DATA SECTION:
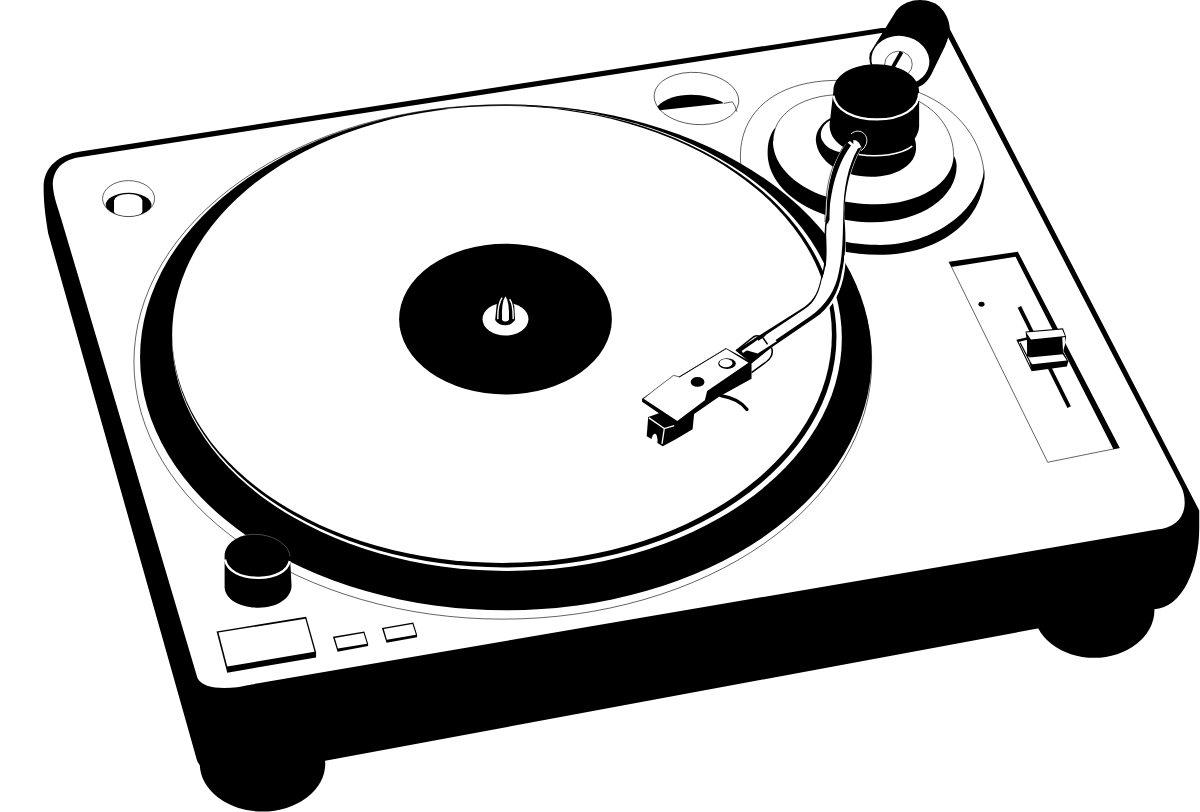
<!DOCTYPE html>
<html lang="en">
<head>
<meta charset="utf-8">
<title>Turntable</title>
<style>
:root { --ink: #000; --paper: #fff; }
html, body { margin: 0; width: 1200px; height: 812px; overflow: hidden; background: var(--paper); }
.turntable { display: block; width: 1200px; height: 812px; }
.ink { fill: var(--ink); }
.paper { fill: var(--paper); }
.hairline { fill: none; stroke: var(--ink); stroke-width: .8; }
.outlined { fill: var(--paper); stroke: var(--ink); stroke-width: 1.8; stroke-linejoin: round; }
.stroke { fill: none; stroke: var(--ink); }
.highlight { fill: none; stroke: var(--paper); }
</style>
</head>
<body>
<svg class="turntable" viewBox="0 0 1568 1061" preserveAspectRatio="none" role="img" aria-label="Black and white drawing of a record turntable">
  <defs>
    <clipPath id="lamp-well"><ellipse cx="168" cy="259.500" rx="34" ry="23.500"/></clipPath>
    <g id="small-button">
      <path class="ink" d="M435 832 L476 825 L481 841 V844 L441 851.500 L440 848Z"/>
      <path class="paper" d="M437.500 833.500 L475 827 L479.500 841 L441.500 847.500Z"/>
    </g>
  </defs>

  <g id="plinth">
    <ellipse class="ink" cx="343" cy="998" rx="82" ry="62.500"/>
    <ellipse class="ink" cx="1429.500" cy="797" rx="79" ry="62.500"/>
    <path class="ink" d="M1152 36.500 L105 198 C77 202 57 218 57 245 C57 268 60 286 63 305 L257 992 Q259 999 263 1001 L425 994 L1352 822 L1508 796 C1545 795 1567 742 1567 690 V667 L1240 36Z"/>
    <path class="paper" d="M1152 43 L106 205 C81 208 69 222 69 242 C70 258 76 272 80 286 L258 886 C264 898 285 901 310 898 C325 895 330 894 345 891.500 L1512 692 C1535 690 1548 676 1548 657 C1548 648 1546 641 1543 635 L1239 49Z"/>
  </g>

  <g id="lamp-socket">
    <g clip-path="url(#lamp-well)">
      <ellipse class="ink" cx="168" cy="268" rx="30" ry="16"/>
      <path class="paper" d="M149 262 Q151 254 168 253.500 Q184 254 186 262 V277 Q182 284 168 284 Q153 284 149 277Z"/>
    </g>
    <ellipse class="hairline" cx="168" cy="259.500" rx="34" ry="23.500"/>
  </g>

  <g id="adapter-well">
    <path class="ink" d="M859 139 C878 119 922 120 946 135 L862 144Z"/>
    <path class="hairline" d="M946 135 L957 133 Q961 138 963 146"/>
    <ellipse class="hairline" cx="910" cy="128.700" rx="55.500" ry="34" transform="rotate(5 910 128.700)"/>
  </g>

  <g id="tonearm-base-plate">
    <path class="hairline" d="M968 215 C962 150 1010 105 1095 105 M1201 121 C1250 140 1287 185 1286 235"/>
    <path class="ink" d="M1286 221 C1290 285 1230 333 1148 333 C1130 333 1115 331 1098 328 L1100 315 C1117 319 1135 320 1150 320 C1222 319 1280 275 1286 221Z"/>
  </g>

  <g id="platter">
    <ellipse class="paper" cx="657" cy="473" rx="482" ry="336"/>
    <ellipse class="hairline" cx="657" cy="473" rx="482" ry="336"/>
    <ellipse class="ink" cx="661" cy="467" rx="478" ry="330.500"/>
    <ellipse class="paper" cx="662.500" cy="442" rx="437.500" ry="304"/>
    <ellipse class="ink" cx="659" cy="439.500" rx="434" ry="302"/>
    <ellipse class="paper" cx="656" cy="437" rx="431" ry="298.500"/>
    <ellipse class="ink" cx="660.500" cy="417" rx="139" ry="98.500"/>
    <ellipse class="paper" cx="660.500" cy="417" rx="30" ry="21.500"/>
    <path class="ink" d="M647 418 L649 398 Q652 387 660.500 385 Q669 388 672 400 L673 418 Q668 425 660.500 425 Q651 425 647 418Z"/>
    <path class="paper" d="M656 418 Q655 394 660.500 387 Q666 395 665 418 Q660 422 656 418Z"/>
    <path class="highlight" stroke-width="1.800" d="M650.500 417 Q650 398 656 389 M670.500 417 Q671 398 666 391"/>
  </g>

  <g id="tonearm-pivot">
    <path class="ink" d="M1012 168 C1005 178 1003 188 1003 200 C1003 250 1065 290.500 1140 290.500 C1205 290.500 1250 257 1250 217 C1250 211 1248 205 1244 200Z"/>
    <path class="paper" d="M1010 185 C1010 150 1045 127 1089 124 L1200 132 C1230 148 1246 175 1246 203 C1246 240 1200 267 1145 267 C1060 267 1010 225 1010 185Z"/>
    <path class="hairline" d="M1010 185 C1010 150 1045 127 1089 124 M1200 132 C1230 148 1246 175 1246 203"/>
    <path class="ink" d="M1084 155 C1071 163 1066 173 1066 183 C1068 212 1100 231 1138 231 C1172 231 1197 215 1197 193 C1197 187 1196 183 1194 179Z"/>
    <path class="paper" d="M1085 157 C1073 163 1069 177 1076 186 C1081 194 1090 198 1103 200 L1113 184 L1086 172Z"/>
  </g>

  <g id="counterweight">
    <path class="ink" d="M1137 69 L1171 14 C1187 -5 1217 -3 1230 11 C1238 20 1241 30 1241 39 C1240 47 1238 53 1235 60 L1217 97 C1211 108 1205 112 1197 115 L1139 88 Q1134 78 1137 69Z"/>
    <ellipse class="paper" cx="1176.500" cy="79" rx="38" ry="32" transform="rotate(8 1176.500 79)"/>
    <ellipse class="hairline" cx="1174" cy="84" rx="18" ry="17"/>
    <path class="stroke" stroke-width="5" d="M1178 68 L1166 89"/>
  </g>

  <g id="pivot-cap">
    <path class="ink" d="M1089 119 C1089 98 1114 84 1145 84 C1176 84 1201 99 1201 120 V165 C1200 186 1177 202 1141 202 C1108 201 1083 186 1084 162Z"/>
    <path class="highlight" stroke-width="3" d="M1089 125 C1092 144 1115 156 1146 156 C1178 156 1201 142 1201 122"/>
    <path class="highlight" stroke-width="2" d="M1122 202 C1148 206 1178 202 1192 191"/>
  </g>

  <g id="tonearm">
    <circle class="ink" cx="1121" cy="184" r="14"/>
    <path class="highlight" stroke-width="1.200" d="M1112 175 C1122 166 1136 175 1132 188 Q1130 194 1125 197"/>
    <path class="paper" d="M1104 189 C1085 215 1079 245 1078 290 C1080 310 1081 330 1079 348 L1075 361 C1072 378 1065 395 1051 403 L985 447 L990 467 L1070 415 C1088 402 1099 382 1102 356 C1107 335 1105 310 1103 280 C1105 245 1113 215 1126 193 Q1119 175 1104 189Z"/>
    <path class="hairline" d="M1104 189 C1085 215 1078 245 1078 290"/>
    <path class="ink" d="M1107 186 C1087 214 1079 247 1083 294 C1083 260 1091 218 1112 190Z"/>
    <path class="ink" d="M1107 186 C1090 212 1083 245 1084 287 L1080 294 C1078 330 1082 345 1074 364 C1071 380 1065 396 1051 404 L988 446 L985 443 L1051 401 C1065 392 1070 378 1073 362 C1082 335 1074 310 1080 280 C1080 240 1090 208 1107 186Z"/>
    <path class="ink" d="M1126 192 C1111 217 1104 247 1103 282 C1106 310 1105 335 1100 356 C1096 382 1084 403 1064 416 L995 463 L992 459 L1058 414 C1080 398 1092 378 1096 356 C1102 330 1101 302 1102 279 C1102 247 1108 217 1121 194Z"/>
    <path class="highlight" stroke-width="2" d="M1104 334 C1104 362 1096 386 1082 402"/>
    <path class="ink" d="M1115 188 L1109 183 Q1118 174 1126 186 L1126 194 Q1123 181 1115 180Z"/>
  </g>

  <g id="headshell">
    <path class="hairline" style="stroke-width:2" d="M962 458 L985 440 Q990 437 995 441 M1008 454 Q1012 465 1001 473 L982 487"/>
    <path class="ink" d="M961 458 L990 440 L1001 442 L1008 454 L982 475Z"/>
    <path class="paper" d="M973 457 L1004 436 L1015 446 L990 462Z"/>
    <path class="stroke" stroke-width="2" d="M968 459 L1000 438 M996 440 L1003 450"/>
    <path class="highlight" stroke-width="3" d="M970 460 L991 445"/>
    <path class="stroke" stroke-width="4.500" stroke-linecap="round" d="M942 517 C960 520 970 527 976 535"/>
    <path class="ink" d="M839 521 L949 455 L982 473 V495 L940 518 L907 541 L905 561 L883 574 L866 583 L859 579 C860 571 857 565 855 567 L852 574 L845 570 L847 545 L861 540 L839 525Z"/>
    <path class="paper" d="M841 521 L880 491 L888 493 L949 456 L978 474 L924 511 L921 523 L885 550Z"/>
    <path class="hairline" d="M840 521 L880 490.500 L888 492.500 L949 455"/>
    <path class="highlight" stroke-width="1.700" d="M848 546 L868 560 L881 556 M868 560 L865 580"/>
    <path class="paper" d="M851 575 Q853 566 856 567 Q860 571 858 580Z"/>
    <ellipse class="ink" cx="911.500" cy="499" rx="9" ry="6.500"/>
    <ellipse class="ink" cx="950" cy="475" rx="11.500" ry="7"/>
    <ellipse class="paper" cx="948.500" cy="474.500" rx="8.500" ry="5.500"/>
  </g>

  <g id="pitch-control">
    <path class="hairline" d="M1240 342 L1369 604 L1463 585"/>
    <path class="ink" d="M1240 342 L1330 329 L1463 585 L1455 587 L1327 335.500 L1243 349Z"/>
    <ellipse class="ink" cx="1282.500" cy="397.500" rx="4" ry="3.200"/>
    <path class="stroke" stroke-width="5" d="M1332 401 L1397 532"/>
    <path class="ink" d="M1328 444 L1341 441 L1390 461 L1396 472 L1394 479 L1348 485Z"/>
    <path class="paper" d="M1331 447 L1342 444 V466 L1388 462 L1394 471 L1349 476 L1345 473 L1347 480Z"/>
    <path class="stroke" stroke-width="1.500" d="M1333 448 L1348 477"/>
    <path class="ink" d="M1340 433 L1389 429 L1393 440 L1389 463 L1345 467Z"/>
    <path class="paper" d="M1341 434.500 L1388 430.500 L1391.500 439 L1347 443.500Z"/>
    <path class="paper" d="M1388 441 L1391.500 440.500 V450 L1389 460Z"/>
  </g>

  <g id="power-knob">
    <path class="ink" d="M293.500 727 C293.500 710 312 697.500 336 697.500 C360 697.500 379 711 379 728 L381 766 C380 782 362 794 338 794 C314 794 295 784 293.500 768Z"/>
    <path class="hairline" style="stroke:#777" d="M318 700 C345 693 377 707 379 727"/>
    <path class="highlight" stroke-width="3" d="M294 731 C297 746 314 755 338 755 C360 755 376 746 378.500 733"/>
  </g>

  <g id="buttons">
    <path class="ink" d="M283 825 L400 806 L413 852 V859 L297 879Z"/>
    <path class="paper" d="M285.500 826.500 L399 808.500 L411 851.500 L297 871Z"/>
    <use href="#small-button"/>
    <use href="#small-button" x="64" y="-11.500"/>
  </g>
</svg>
</body>
</html>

TASK ITEM: Could you give again exactly the lines from the line containing "826.500 L399 808.500" through the final line of the data above, and no others?

WRITTEN ANSWER:
    <path class="paper" d="M285.500 826.500 L399 808.500 L411 851.500 L297 871Z"/>
    <use href="#small-button"/>
    <use href="#small-button" x="64" y="-11.500"/>
  </g>
</svg>
</body>
</html>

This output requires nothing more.